Collected data:
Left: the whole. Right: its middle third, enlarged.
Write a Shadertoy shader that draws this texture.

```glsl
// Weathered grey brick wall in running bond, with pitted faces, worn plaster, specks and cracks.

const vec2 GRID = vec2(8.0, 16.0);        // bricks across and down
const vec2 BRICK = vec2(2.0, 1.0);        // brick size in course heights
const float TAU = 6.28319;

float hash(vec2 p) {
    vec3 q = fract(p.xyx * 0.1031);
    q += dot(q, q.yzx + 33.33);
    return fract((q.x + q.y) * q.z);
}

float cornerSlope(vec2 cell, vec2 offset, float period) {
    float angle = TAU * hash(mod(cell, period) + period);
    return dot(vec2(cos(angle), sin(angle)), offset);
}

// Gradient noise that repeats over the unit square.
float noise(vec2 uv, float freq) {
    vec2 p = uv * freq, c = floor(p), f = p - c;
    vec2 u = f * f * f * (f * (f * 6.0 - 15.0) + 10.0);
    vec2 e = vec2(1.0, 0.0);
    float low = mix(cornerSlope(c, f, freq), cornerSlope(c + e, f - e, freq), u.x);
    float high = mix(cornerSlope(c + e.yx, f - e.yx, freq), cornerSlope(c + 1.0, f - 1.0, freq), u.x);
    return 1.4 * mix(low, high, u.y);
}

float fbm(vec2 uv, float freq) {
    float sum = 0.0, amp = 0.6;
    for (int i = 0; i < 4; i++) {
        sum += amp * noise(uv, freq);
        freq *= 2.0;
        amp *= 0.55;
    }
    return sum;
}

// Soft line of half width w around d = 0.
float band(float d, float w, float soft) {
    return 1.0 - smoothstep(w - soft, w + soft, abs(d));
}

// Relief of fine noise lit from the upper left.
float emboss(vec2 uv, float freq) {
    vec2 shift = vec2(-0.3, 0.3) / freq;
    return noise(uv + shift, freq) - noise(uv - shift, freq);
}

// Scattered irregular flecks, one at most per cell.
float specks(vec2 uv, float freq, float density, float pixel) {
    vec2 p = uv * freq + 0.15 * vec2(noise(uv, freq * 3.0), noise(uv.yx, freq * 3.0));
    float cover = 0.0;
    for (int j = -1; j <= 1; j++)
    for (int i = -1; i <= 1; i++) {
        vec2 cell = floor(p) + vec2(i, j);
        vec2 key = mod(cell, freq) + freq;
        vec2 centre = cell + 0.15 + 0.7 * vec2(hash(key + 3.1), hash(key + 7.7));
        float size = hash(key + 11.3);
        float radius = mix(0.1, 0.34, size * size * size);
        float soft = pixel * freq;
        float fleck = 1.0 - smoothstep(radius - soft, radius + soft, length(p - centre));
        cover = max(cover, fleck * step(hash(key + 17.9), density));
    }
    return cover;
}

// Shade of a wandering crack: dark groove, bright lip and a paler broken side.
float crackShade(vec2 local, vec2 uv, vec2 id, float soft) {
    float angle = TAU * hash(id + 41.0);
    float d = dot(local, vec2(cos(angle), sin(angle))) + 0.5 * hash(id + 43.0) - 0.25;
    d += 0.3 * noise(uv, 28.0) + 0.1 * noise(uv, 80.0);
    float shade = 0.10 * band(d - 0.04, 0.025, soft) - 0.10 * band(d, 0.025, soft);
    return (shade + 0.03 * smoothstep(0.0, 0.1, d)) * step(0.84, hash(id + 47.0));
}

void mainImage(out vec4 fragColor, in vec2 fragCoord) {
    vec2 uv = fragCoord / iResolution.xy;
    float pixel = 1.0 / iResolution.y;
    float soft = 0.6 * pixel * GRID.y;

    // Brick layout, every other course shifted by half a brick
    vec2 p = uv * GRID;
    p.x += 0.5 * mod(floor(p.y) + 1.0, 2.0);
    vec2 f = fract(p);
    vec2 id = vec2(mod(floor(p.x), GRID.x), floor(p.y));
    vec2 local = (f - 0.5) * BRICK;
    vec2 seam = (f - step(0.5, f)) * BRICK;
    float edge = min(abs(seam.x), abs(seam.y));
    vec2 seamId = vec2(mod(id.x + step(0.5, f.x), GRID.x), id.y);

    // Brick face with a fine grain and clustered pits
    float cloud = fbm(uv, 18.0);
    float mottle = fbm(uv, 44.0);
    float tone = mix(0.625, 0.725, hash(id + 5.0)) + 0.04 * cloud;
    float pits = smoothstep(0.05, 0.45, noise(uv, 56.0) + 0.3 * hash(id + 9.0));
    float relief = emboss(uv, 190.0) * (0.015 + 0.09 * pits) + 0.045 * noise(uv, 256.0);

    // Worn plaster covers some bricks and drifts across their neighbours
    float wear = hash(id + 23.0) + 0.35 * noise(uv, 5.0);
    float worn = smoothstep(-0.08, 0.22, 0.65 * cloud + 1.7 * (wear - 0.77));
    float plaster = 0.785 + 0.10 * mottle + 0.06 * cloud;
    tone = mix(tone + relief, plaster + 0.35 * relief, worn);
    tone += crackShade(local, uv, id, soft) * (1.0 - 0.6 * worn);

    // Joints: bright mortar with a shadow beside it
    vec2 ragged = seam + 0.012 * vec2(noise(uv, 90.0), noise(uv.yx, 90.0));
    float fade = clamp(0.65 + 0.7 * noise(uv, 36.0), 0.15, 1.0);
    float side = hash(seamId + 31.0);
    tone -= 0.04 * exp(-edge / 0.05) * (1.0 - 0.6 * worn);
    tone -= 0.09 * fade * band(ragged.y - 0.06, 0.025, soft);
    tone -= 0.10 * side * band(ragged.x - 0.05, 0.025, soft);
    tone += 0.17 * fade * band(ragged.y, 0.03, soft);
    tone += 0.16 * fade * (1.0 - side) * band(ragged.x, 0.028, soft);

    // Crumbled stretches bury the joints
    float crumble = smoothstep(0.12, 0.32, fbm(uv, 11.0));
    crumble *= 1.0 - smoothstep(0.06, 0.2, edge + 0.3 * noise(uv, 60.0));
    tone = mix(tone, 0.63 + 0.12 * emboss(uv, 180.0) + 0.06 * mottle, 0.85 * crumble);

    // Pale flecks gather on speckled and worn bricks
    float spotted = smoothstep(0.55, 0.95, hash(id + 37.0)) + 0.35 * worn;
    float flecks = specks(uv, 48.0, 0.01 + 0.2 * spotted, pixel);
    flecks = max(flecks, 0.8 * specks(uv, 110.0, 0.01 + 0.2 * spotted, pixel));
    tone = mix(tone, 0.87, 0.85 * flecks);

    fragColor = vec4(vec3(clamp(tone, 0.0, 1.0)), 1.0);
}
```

» What the task asks: Each record above needs to be written out exactly, with nothing left out.

» Result of the exercise:
Left: the whole. Right: its middle third, enlarged.
Write a Shadertoy shader that draws this texture.

```glsl
// Weathered grey brick wall in running bond, with pitted faces, worn plaster, specks and cracks.

const vec2 GRID = vec2(8.0, 16.0);        // bricks across and down
const vec2 BRICK = vec2(2.0, 1.0);        // brick size in course heights
const float TAU = 6.28319;

float hash(vec2 p) {
    vec3 q = fract(p.xyx * 0.1031);
    q += dot(q, q.yzx + 33.33);
    return fract((q.x + q.y) * q.z);
}

float cornerSlope(vec2 cell, vec2 offset, float period) {
    float angle = TAU * hash(mod(cell, period) + period);
    return dot(vec2(cos(angle), sin(angle)), offset);
}

// Gradient noise that repeats over the unit square.
float noise(vec2 uv, float freq) {
    vec2 p = uv * freq, c = floor(p), f = p - c;
    vec2 u = f * f * f * (f * (f * 6.0 - 15.0) + 10.0);
    vec2 e = vec2(1.0, 0.0);
    float low = mix(cornerSlope(c, f, freq), cornerSlope(c + e, f - e, freq), u.x);
    float high = mix(cornerSlope(c + e.yx, f - e.yx, freq), cornerSlope(c + 1.0, f - 1.0, freq), u.x);
    return 1.4 * mix(low, high, u.y);
}

float fbm(vec2 uv, float freq) {
    float sum = 0.0, amp = 0.6;
    for (int i = 0; i < 4; i++) {
        sum += amp * noise(uv, freq);
        freq *= 2.0;
        amp *= 0.55;
    }
    return sum;
}

// Soft line of half width w around d = 0.
float band(float d, float w, float soft) {
    return 1.0 - smoothstep(w - soft, w + soft, abs(d));
}

// Relief of fine noise lit from the upper left.
float emboss(vec2 uv, float freq) {
    vec2 shift = vec2(-0.3, 0.3) / freq;
    return noise(uv + shift, freq) - noise(uv - shift, freq);
}

// Scattered irregular flecks, one at most per cell.
float specks(vec2 uv, float freq, float density, float pixel) {
    vec2 p = uv * freq + 0.15 * vec2(noise(uv, freq * 3.0), noise(uv.yx, freq * 3.0));
    float cover = 0.0;
    for (int j = -1; j <= 1; j++)
    for (int i = -1; i <= 1; i++) {
        vec2 cell = floor(p) + vec2(i, j);
        vec2 key = mod(cell, freq) + freq;
        vec2 centre = cell + 0.15 + 0.7 * vec2(hash(key + 3.1), hash(key + 7.7));
        float size = hash(key + 11.3);
        float radius = mix(0.1, 0.34, size * size * size);
        float soft = pixel * freq;
        float fleck = 1.0 - smoothstep(radius - soft, radius + soft, length(p - centre));
        cover = max(cover, fleck * step(hash(key + 17.9), density));
    }
    return cover;
}

// Shade of a wandering crack: dark groove, bright lip and a paler broken side.
float crackShade(vec2 local, vec2 uv, vec2 id, float soft) {
    float angle = TAU * hash(id + 41.0);
    float d = dot(local, vec2(cos(angle), sin(angle))) + 0.5 * hash(id + 43.0) - 0.25;
    d += 0.3 * noise(uv, 28.0) + 0.1 * noise(uv, 80.0);
    float shade = 0.10 * band(d - 0.04, 0.025, soft) - 0.10 * band(d, 0.025, soft);
    return (shade + 0.03 * smoothstep(0.0, 0.1, d)) * step(0.84, hash(id + 47.0));
}

void mainImage(out vec4 fragColor, in vec2 fragCoord) {
    vec2 uv = fragCoord / iResolution.xy;
    float pixel = 1.0 / iResolution.y;
    float soft = 0.6 * pixel * GRID.y;

    // Brick layout, every other course shifted by half a brick
    vec2 p = uv * GRID;
    p.x += 0.5 * mod(floor(p.y) + 1.0, 2.0);
    vec2 f = fract(p);
    vec2 id = vec2(mod(floor(p.x), GRID.x), floor(p.y));
    vec2 local = (f - 0.5) * BRICK;
    vec2 seam = (f - step(0.5, f)) * BRICK;
    float edge = min(abs(seam.x), abs(seam.y));
    vec2 seamId = vec2(mod(id.x + step(0.5, f.x), GRID.x), id.y);

    // Brick face with a fine grain and clustered pits
    float cloud = fbm(uv, 18.0);
    float mottle = fbm(uv, 44.0);
    float tone = mix(0.625, 0.725, hash(id + 5.0)) + 0.04 * cloud;
    float pits = smoothstep(0.05, 0.45, noise(uv, 56.0) + 0.3 * hash(id + 9.0));
    float relief = emboss(uv, 190.0) * (0.015 + 0.09 * pits) + 0.045 * noise(uv, 256.0);

    // Worn plaster covers some bricks and drifts across their neighbours
    float wear = hash(id + 23.0) + 0.35 * noise(uv, 5.0);
    float worn = smoothstep(-0.08, 0.22, 0.65 * cloud + 1.7 * (wear - 0.77));
    float plaster = 0.785 + 0.10 * mottle + 0.06 * cloud;
    tone = mix(tone + relief, plaster + 0.35 * relief, worn);
    tone += crackShade(local, uv, id, soft) * (1.0 - 0.6 * worn);

    // Joints: bright mortar with a shadow beside it
    vec2 ragged = seam + 0.012 * vec2(noise(uv, 90.0), noise(uv.yx, 90.0));
    float fade = clamp(0.65 + 0.7 * noise(uv, 36.0), 0.15, 1.0);
    float side = hash(seamId + 31.0);
    tone -= 0.04 * exp(-edge / 0.05) * (1.0 - 0.6 * worn);
    tone -= 0.09 * fade * band(ragged.y - 0.06, 0.025, soft);
    tone -= 0.10 * side * band(ragged.x - 0.05, 0.025, soft);
    tone += 0.17 * fade * band(ragged.y, 0.03, soft);
    tone += 0.16 * fade * (1.0 - side) * band(ragged.x, 0.028, soft);

    // Crumbled stretches bury the joints
    float crumble = smoothstep(0.12, 0.32, fbm(uv, 11.0));
    crumble *= 1.0 - smoothstep(0.06, 0.2, edge + 0.3 * noise(uv, 60.0));
    tone = mix(tone, 0.63 + 0.12 * emboss(uv, 180.0) + 0.06 * mottle, 0.85 * crumble);

    // Pale flecks gather on speckled and worn bricks
    float spotted = smoothstep(0.55, 0.95, hash(id + 37.0)) + 0.35 * worn;
    float flecks = specks(uv, 48.0, 0.01 + 0.2 * spotted, pixel);
    flecks = max(flecks, 0.8 * specks(uv, 110.0, 0.01 + 0.2 * spotted, pixel));
    tone = mix(tone, 0.87, 0.85 * flecks);

    fragColor = vec4(vec3(clamp(tone, 0.0, 1.0)), 1.0);
}
```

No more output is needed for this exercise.